▶ _PROVIDED INFORMATION_

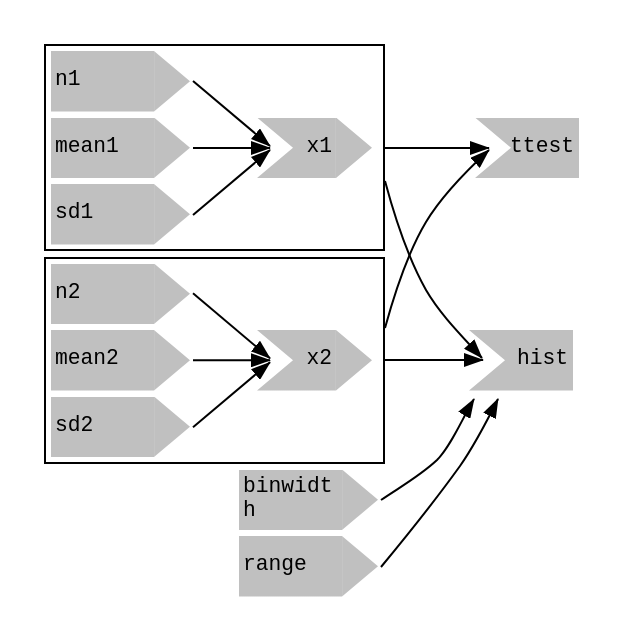
<!DOCTYPE html>
<html lang="en">
<head>
<meta charset="utf-8">
<title>Data flow diagram</title>
<style>
:root { --paper: #fff; --ink: #000; --node: #c0c0c0; --seam: #c5c5c5; }
* { box-sizing: border-box; }
html, body { margin: 0; overflow: hidden; background: var(--paper); }
.diagram {
  position: relative; width: 623px; height: 640px; overflow: hidden;
  background: var(--paper); color: var(--ink);
  font: 21.3px/24px "Liberation Mono", monospace;
}
.group {
  position: absolute; left: 44px; width: 341px; height: 207px;
  padding: 5px; border: 2px solid var(--ink);
}
.group-one { top: 44px; }
.group-two { top: 256.5px; }
.inputs { display: flex; flex-direction: column; gap: 6px; width: 139px; }
.loose-inputs { position: absolute; left: 239px; top: 469.5px; }
.node {
  display: flex; align-items: center; height: 60.5px;
  padding-bottom: 4px; background: var(--node);
}
.input {
  width: 139px; padding-left: 4px; padding-right: 42px; overflow-wrap: anywhere;
  background: linear-gradient(90deg, var(--node) 103px, var(--seam) 103px 104px, var(--node) 104px);
  clip-path: polygon(0 0, 103px 0, 100% 50%, 103px 100%, 0 100%);
}
.input span { width: 93px; }
.step {
  position: absolute; left: 211px; top: 71.5px; width: 115px;
  justify-content: flex-end; padding-right: 40px;
  background: linear-gradient(90deg, var(--node) 78px, var(--seam) 78px 79px, var(--node) 79px);
  clip-path: polygon(0 0, 79px 0, 100% 50%, 79px 100%, 0 100%, 36px 50%);
}
.output {
  position: absolute; width: 104px; justify-content: flex-end; padding-right: 5px;
  clip-path: polygon(0 0, 100% 0, 100% 100%, 0 100%, 36px 50%);
}
.ttest { left: 475px; top: 117.5px; }
.hist { left: 469px; top: 330px; }
.arrows { position: absolute; left: 0; top: 0; fill: none; stroke: var(--ink); stroke-width: 2; }
.arrows path { marker-end: url(#arrowhead); }
.arrowhead { fill: var(--ink); stroke: none; }
</style>
</head>
<body>
<main class="diagram">
  <section class="group group-one">
    <div class="inputs">
      <div class="node input"><span>n1</span></div>
      <div class="node input"><span>mean1</span></div>
      <div class="node input"><span>sd1</span></div>
    </div>
    <div class="node step">x1</div>
  </section>
  <section class="group group-two">
    <div class="inputs">
      <div class="node input"><span>n2</span></div>
      <div class="node input"><span>mean2</span></div>
      <div class="node input"><span>sd2</span></div>
    </div>
    <div class="node step">x2</div>
  </section>
  <div class="inputs loose-inputs">
    <div class="node input"><span>binwidth</span></div>
    <div class="node input"><span>range</span></div>
  </div>
  <div class="node output ttest">ttest</div>
  <div class="node output hist">hist</div>

  <svg class="arrows" width="623" height="640" viewBox="0 0 623 640" aria-hidden="true">
    <defs>
      <marker id="arrowhead" markerUnits="userSpaceOnUse" markerWidth="20" markerHeight="14" refX="19" refY="7" orient="auto">
        <polygon class="arrowhead" points="0,0 20,7 0,14"/>
      </marker>
      <g id="inputs-to-step">
        <path d="M193 81L270 146"/>
        <path d="M193 148H270"/>
        <path d="M193 215L270 150"/>
      </g>
    </defs>
    <use href="#inputs-to-step"/>
    <use href="#inputs-to-step" y="212.3"/>
    <path d="M385 148H489"/>
    <path d="M385 360H483"/>
    <path d="M385 181C396 222 408 258 426 290C440 314 460 334 482 358"/>
    <path d="M385 328C396 288 408 252 426 222C441 197 463 174 489 150"/>
    <path d="M381 500C400 487 420 476 437 460C451 446 462 419 474 399"/>
    <path d="M381 567C410 532 437 498 460 466C474 446 488 419 498 399"/>
  </svg>
</main>
</body>
</html>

▶ _ASSIGNED TASK_
What is needed is a copy of every line above in which "position" appears.

▶ _WRITTEN SOLUTION_
  position: relative; width: 623px; height: 640px; overflow: hidden;
  position: absolute; left: 44px; width: 341px; height: 207px;
.loose-inputs { position: absolute; left: 239px; top: 469.5px; }
  position: absolute; left: 211px; top: 71.5px; width: 115px;
  position: absolute; width: 104px; justify-content: flex-end; padding-right: 5px;
.arrows { position: absolute; left: 0; top: 0; fill: none; stroke: var(--ink); stroke-width: 2; }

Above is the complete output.